The prevalence of back pain in the United States is nothing short of staggering. In fact, 65 million people report a recent episode of back pain. Driving these numbers is a host of issues, and you can be sure that sciatica figures prominently in the mix, since 10-40% of Americans report it during their lifetime.
To help you narrow down the suspects behind your back pain, Dr. Sachida Manocha and the team here at Interventional Pain Center outline three of the more common hallmarks of sciatica.
The basics of the sciatic nerve
The best way to understand how sciatica can affect you is to understand the anatomy of this large nerve. Not only is your sciatic nerve a large nerve, it’s the largest in your body — about the width of your thumb at its widest point.
You have two sciatic nerves, and they start on both sides of your lower back. They then travel down each side of your buttocks, down into each leg, and into both feet.
Characteristics of sciatica
The reason we started with a small anatomy refresher is that it helps explain the unique characteristics of sciatica.
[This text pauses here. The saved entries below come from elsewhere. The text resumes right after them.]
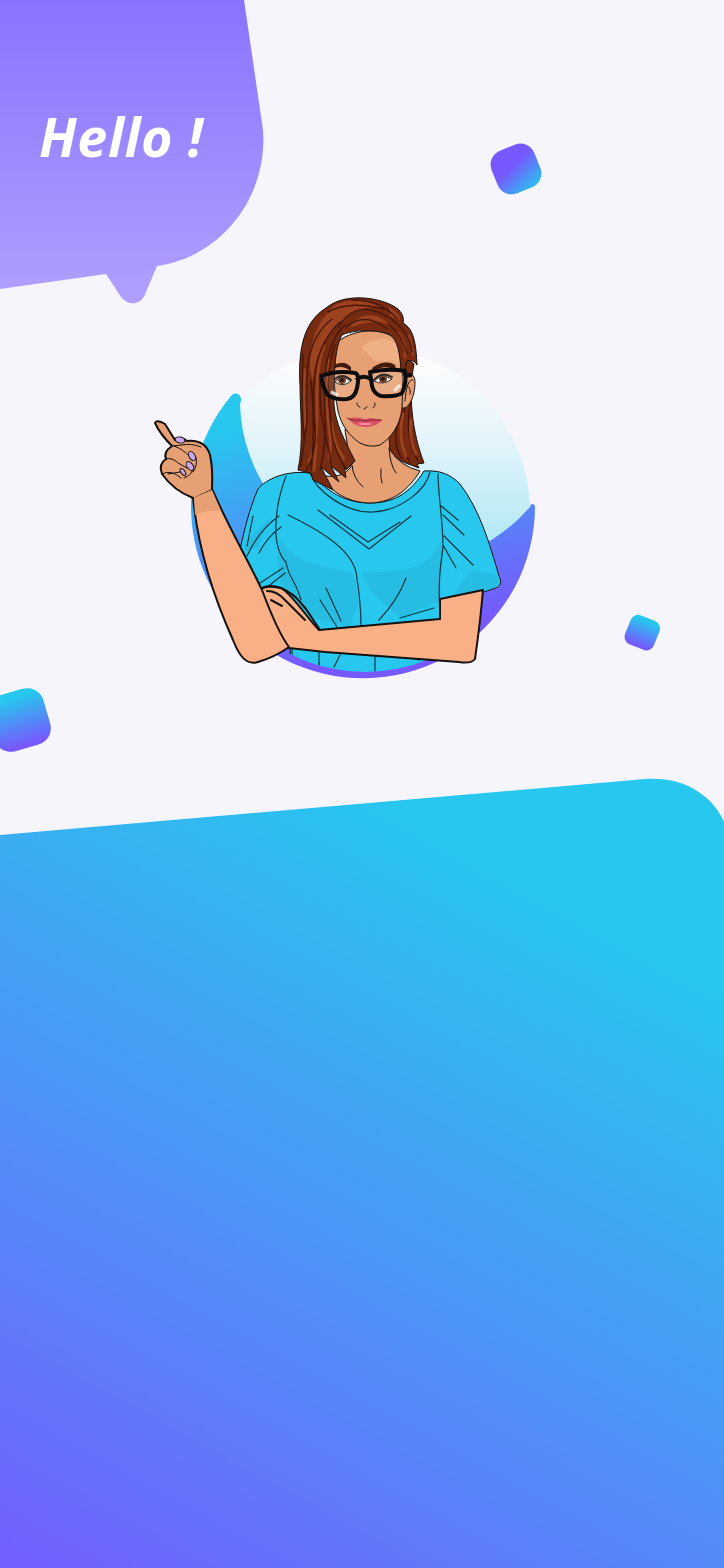
<!DOCTYPE html>
<html lang="en">
<head>
<meta charset="utf-8">
<title>Hello</title>
<style>
:root{--paper:#f6f5fb;--violet:#7758ff;--cyan:#27c7ee;--skin:#e7a074;--skin-light:#f9b086;--ink:#15110f;--hair:#762a10;--hair-light:#9c421f;--hair-dark:#49170a;--shirt:#27c7ee;--shirt-shade:#27bde3}
*{margin:0;box-sizing:border-box}
html,body{width:724px;height:1568px;overflow:hidden}
.welcome{position:relative;width:724px;height:1568px;overflow:hidden;background:var(--paper)}
.artwork{position:absolute;inset:0;display:block}
.greeting{position:absolute;left:39px;top:99px;font:italic 800 54px/74px "Noto Sans","Open Sans",sans-serif;letter-spacing:.5px;color:#fff;white-space:nowrap}
.outline{stroke:var(--ink);stroke-width:2;stroke-linejoin:round;stroke-linecap:round}
.fine{stroke:var(--ink);stroke-width:1;stroke-linejoin:round;stroke-linecap:round}
.crease{fill:none;stroke:#0c3540;stroke-width:1.2;stroke-linecap:round;stroke-linejoin:round}
.strand{fill:none;stroke:var(--hair-dark);stroke-width:1.5;stroke-linecap:round}
.shine{fill:none;stroke:var(--hair-light);stroke-width:3;stroke-linecap:round}
.line{fill:none}
.nail{fill:#c9a7e8}
</style>
</head>
<body>
<main class="welcome">
<svg class="artwork" width="724" height="1568" viewBox="0 0 724 1568" role="img" aria-label="Woman in glasses and a blue shirt pointing up beside a speech bubble">
<defs>
<linearGradient id="bubble-fill" x1="0" y1="0" x2="0" y2="1"><stop stop-color="#8874ff"/><stop offset="1" stop-color="#b1a0ff"/></linearGradient>
<linearGradient id="panel-fill" gradientUnits="userSpaceOnUse" x1="600" y1="915" x2="191" y2="1661"><stop stop-color="#27c7ee"/><stop offset="1" stop-color="#7260ff"/></linearGradient>
<linearGradient id="disc-fill" x1="0" y1="0" x2="0" y2="1"><stop offset=".05" stop-color="#fcfcfd"/><stop offset=".3" stop-color="#e2f4fa"/><stop offset="1" stop-color="#6cd9ef"/></linearGradient>
<linearGradient id="ring-fill" gradientUnits="userSpaceOnUse" x1="230" y1="400" x2="300" y2="670"><stop offset=".1" stop-color="#27c7ee"/><stop offset="1" stop-color="#7758ff"/></linearGradient>
<linearGradient id="cube-down" x1="0" y1="0" x2="0" y2="1"><stop offset=".1" stop-color="#27c7ee"/><stop offset=".95" stop-color="#7758ff"/></linearGradient>
<linearGradient id="cube-up" x1=".3" y1="0" x2=".7" y2="1"><stop offset=".4" stop-color="#7758ff"/><stop offset="1" stop-color="#2fbaf0"/></linearGradient>
<clipPath id="disc-clip"><path d="M180 280H530V507A165 165 0 0 1 200 507H180Z"/></clipPath>
</defs>

<path id="speech-bubble" fill="url(#bubble-fill)" d="M0 0H244L263 130C268 196 222 257 157 266L146 292C142 305 129 307 121 297L106 274L0 289Z"/>
<path id="panel" fill="url(#panel-fill)" d="M0 835L645 779C682 776 712 794 724 822V1568H0Z"/>
<g id="cubes">
<rect x="493" y="146" width="46" height="46" rx="15" fill="url(#cube-up)" transform="rotate(-22 516 169)"/>
<rect x="627" y="617" width="31" height="31" rx="8" fill="url(#cube-down)" transform="rotate(22 642 632)"/>
<rect x="-10" y="691" width="58" height="58" rx="17" fill="url(#cube-down)" transform="rotate(-16 19 720)"/>
</g>
<circle id="disc" cx="364" cy="512" r="166" fill="url(#disc-fill)"/>
<path id="ring" fill="url(#ring-fill)" d="M231 396A172 172 0 1 0 535 507C535 503 530 503 530 507A165 165 0 0 1 240 404C244 396 236 390 231 396Z"/>

<g id="woman">
<path class="fine" fill="var(--hair)" d="M398 350L414 364C408 394 412 432 424 463L417 464 419 468 411 465 403 462 385 450 380 400Z"/>
<path class="strand" d="M405 408C400 430 401 448 411 464M410 404C406 430 409 447 418 461M397 425Q393 445 402 459"/>
<path class="shine" d="M403 414Q398 438 406 456M411 420Q409 441 416 454"/>

<g id="shirt" clip-path="url(#disc-clip)">
<path class="fine" fill="var(--shirt)" d="M310 473C286 470 266 479 258 489C249 509 243 535 239 555L262 590 290 645 291 685H440V600L484 592 498 587Q503 583 499 576C490 545 480 510 460 484C450 474 440 470 424 471C411 492 395 503 370 503C345 503 328 492 310 473Z"/>
<path fill="var(--shirt-shade)" d="M281 538C296 570 335 565 354 575L359 600 350 628 308 616 282 587C275 570 277 551 281 538ZM362 574C400 568 428 575 441 540L443 560 440 600 401 618 373 594ZM246 541L271 517 257 548 243 552ZM470 570L499 576 498 587 452 597Z"/>
<path class="crease" d="M310 473C316 491 346 513 372 512C401 511 426 490 430 472M286 476C274 508 271 547 286 562C288 577 296 581 301 600M438 474C438 495 443 520 443 547C440 570 438 580 440 618M288 515C315 528 350 547 356 572Q361 602 361 626M318 510L369 549 411 516M330 515L368 542 400 522M253 516L247 546M279 516Q259 530 247 556M281 527Q267 537 259 553M283 568L260 583M285 573L266 588M443 545L456 568M444 536L473 565M443 515L464 535M440 505L458 520M406 578Q398 600 379 620M434 608L400 618M320 600L337 627M326 588L341 621M375 655V671M319 651V667M340 655L334 667M418 660L432 657M292 648V656"/>
</g>

<path id="neck" class="fine" fill="var(--skin)" d="M345 430L351 467Q342 480 319 475C333 494 350 503 371 503C394 502 409 489 420 471Q400 466 390 450L388 425Z"/>
<path class="fine line" d="M352 465Q353 478 363 487M389 448Q390 465 396 473M381 469Q380 477 382 483"/>

<g id="face">
<path class="fine" fill="var(--skin)" d="M401 378C405 370 415 372 415 382C415 398 408 410 402 408Z"/>
<path class="fine line" d="M405 401C406 390 408 378 413 380M407 386Q411 387 410 394"/>
<path class="fine" fill="var(--skin)" d="M334 345C350 328 388 325 398 343L403 378 402 408C400 426 391 438 380 445Q370 448 360 443C348 435 341 424 338 411C334 389 332 365 334 345Z"/>
<path fill="#efb085" d="M361 347C372 339 387 334 397 345L400 366 392 361 375 361ZM375 354L392 347 394 352 380 358Z"/>
<path fill="#43190d" d="M333 366Q343 359 351 367L351 371Q341 364 333 369ZM372 368Q385 359 395 365L396 370Q385 364 373 371Z"/>
<path fill="#fff" class="fine" d="M335 382Q341 374 351 381Q343 388 335 382ZM374 381Q382 373 392 379Q383 386 374 381Z"/>
<circle cx="342" cy="380" r="4" fill="#6a2810"/><circle cx="383" cy="379" r="4" fill="#6a2810"/>
<circle cx="342" cy="380" r="2"/><circle cx="383" cy="379" r="2"/>
<path class="outline line" d="M334 380Q342 372 351 380M374 380Q382 371 392 377"/>
<path class="fine line" d="M357 403Q357 407 360 407M364 409L367 407M373 408Q376 406 375 403"/>
<path fill="#d94f63" d="M348 418Q356 417 361 418Q365 420 369 418Q374 418 382 420C375 429 356 430 348 418Z"/>
<path class="line" stroke="#812237" d="M347 418Q351 421 361 420L365 421 370 420 382 420"/>
<path class="line" stroke="#f08f97" stroke-width="2" d="M359 424H371"/>
</g>

<g id="hair">
<path class="fine" fill="var(--hair)" d="M326 308C346 291 384 298 398 309Q405 316 403 323C414 329 416 344 417 365Q414 359 407 361L405 369 401 371C400 353 398 340 389 334C370 328 350 331 342 335C334 348 334 380 334 405C336 425 344 439 355 461L346 470 344 465 346 478 331 466 339 482 321 467 333 490 313 480 311 473 306 472 298 470C304 442 300 410 300 385C298 351 303 322 326 308Z"/>
<path fill="var(--hair-light)" d="M335 305C348 298 368 300 381 307C360 306 347 313 332 331C318 347 315 363 313 382C306 358 311 326 335 305ZM350 327C360 311 379 313 388 324C373 319 363 324 350 327ZM389 307Q400 313 400 320L390 316Z"/>
<path class="shine" d="M324 346C309 385 325 429 309 462M329 360C319 403 335 431 329 457M305 370Q304 402 305 428M331 423Q334 446 344 459M316 444L314 470M409 336L413 354M398 333Q407 344 405 357"/>
<path class="strand" d="M345 325C324 345 324 378 325 410Q327 444 320 470M340 322C308 352 313 398 315 425Q317 453 306 471M332 319C302 342 306 384 307 420L301 466M335 345C324 374 330 405 331 429Q333 447 345 468M321 375C316 420 331 445 331 466M338 328C351 305 370 304 396 322M346 327Q365 311 387 329M328 312Q348 300 385 309M352 300Q378 299 397 318M393 321Q410 333 412 352M389 325Q402 334 407 354M311 380Q316 430 311 470M303 354Q301 400 304 439"/>
</g>

<g id="glasses" fill="none" stroke="#0d0d0f" stroke-width="4" stroke-linejoin="round">
<path fill="#fff" fill-opacity=".12" d="M321 376Q337 370 355 373Q360 374 357 388Q355 398 347 399Q332 400 327 394Q323 387 321 376ZM370 372Q389 368 405 371Q407 383 402 393Q397 397 381 396Q374 394 372 386Z"/>
<path d="M356 380Q363 374 371 379M404 376L412 375"/>
<path stroke="#fff" stroke-width="3" opacity=".75" d="M331 392L338 395M394 391L400 385"/>
</g>

<g id="folded-arm">
<path class="outline" fill="var(--skin-light)" d="M440 599L483 590C481 614 478 638 475 659Q471 664 459 662L325 652 289 648C278 634 269 610 261 590Q264 585 281 588C293 595 307 618 319 630L440 619Z"/>
<path class="outline line" d="M262 588Q270 584 281 588Q294 594 300 602L306 609 320 630M267 591Q277 591 285 600L305 620M271 600L282 606"/>
</g>
<g id="pointing-arm">
<path class="outline" fill="var(--skin-light)" d="M193 497C198 550 215 600 233 640C240 658 247 665 258 662Q275 657 289 647C279 634 268 606 262 590C248 560 230 530 212 489Z"/>
<path fill="var(--skin)" d="M194 498L212 490 221 511Q207 509 195 515Z"/>
<path class="outline" fill="var(--skin)" d="M193 498C180 493 169 484 162 474Q158 464 166 459Q163 452 172 446C166 440 159 432 155 423Q156 419 165 424L175 440Q180 435 187 441C199 440 207 445 210 455Q213 468 212 489"/>
<path class="fine line" d="M172 446L182 445Q191 443 201 447M166 459Q172 457 178 463L187 468M174 446Q183 449 190 457M162 474Q171 469 181 478M168 474L180 472M196 457Q198 465 193 472M194 466Q192 476 184 478"/>
<ellipse class="nail fine" cx="180" cy="440" rx="5" ry="3" transform="rotate(12 180 440)"/>
<ellipse class="nail fine" cx="192" cy="456" rx="3" ry="5" transform="rotate(-30 192 456)"/>
<ellipse class="nail fine" cx="190" cy="466" rx="3" ry="5" transform="rotate(-35 190 466)"/>
<ellipse class="nail fine" cx="183" cy="472" rx="2" ry="4" transform="rotate(-35 183 472)"/>
</g>
</g>
</svg>
<h1 class="greeting">Hello !</h1>
</main>
</body>
</html>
This condition is usually caused by a herniated disc that compresses one of your sciatic nerves. However, it can also stem from a narrowing in your spinal canal or from other degenerative changes in your lumbar spine that compress this large nerve.
No matter what’s pressing on your sciatic nerve, you may feel a variety of symptoms, such as the following:
1. Pain in your lower back
One of the first symptoms to get your attention is pain in your lower back. This pain can be a dull ache, but it’s more commonly felt in certain positions or actions, such as when you bend over or sneeze. The pain that flares up under these conditions is often described as shooting pain, burning pain, or both.
2. Pain that travels down one side
As we described, you have two sciatic nerves, and they travel down the backside of each buttock and leg. So, if you suffer from sciatica pain, it’s usually on one side of the body, because something is pressing on one of the nerves, not both. Furthermore, the pain can be felt along the length of the nerve and flare up due to certain movement and actions.
3. Numbness and tingling
Besides pain, people with sciatica often feel other symptoms, namely numbness and tingling. Like the pain, these symptoms usually only affect the side of the body where the affected nerve is located.
Diagnosing and treating sciatica
If these symptoms sound familiar, the best thing to do is come to the office to get evaluated. As specialists in back pain, we can quickly identify the cause of your back pain and get you on the road to relief as quickly as possible.
To get started, schedule an appointment online or over the phone with the Interventional Pain Center today. We have offices in Worthington and Newark, Ohio.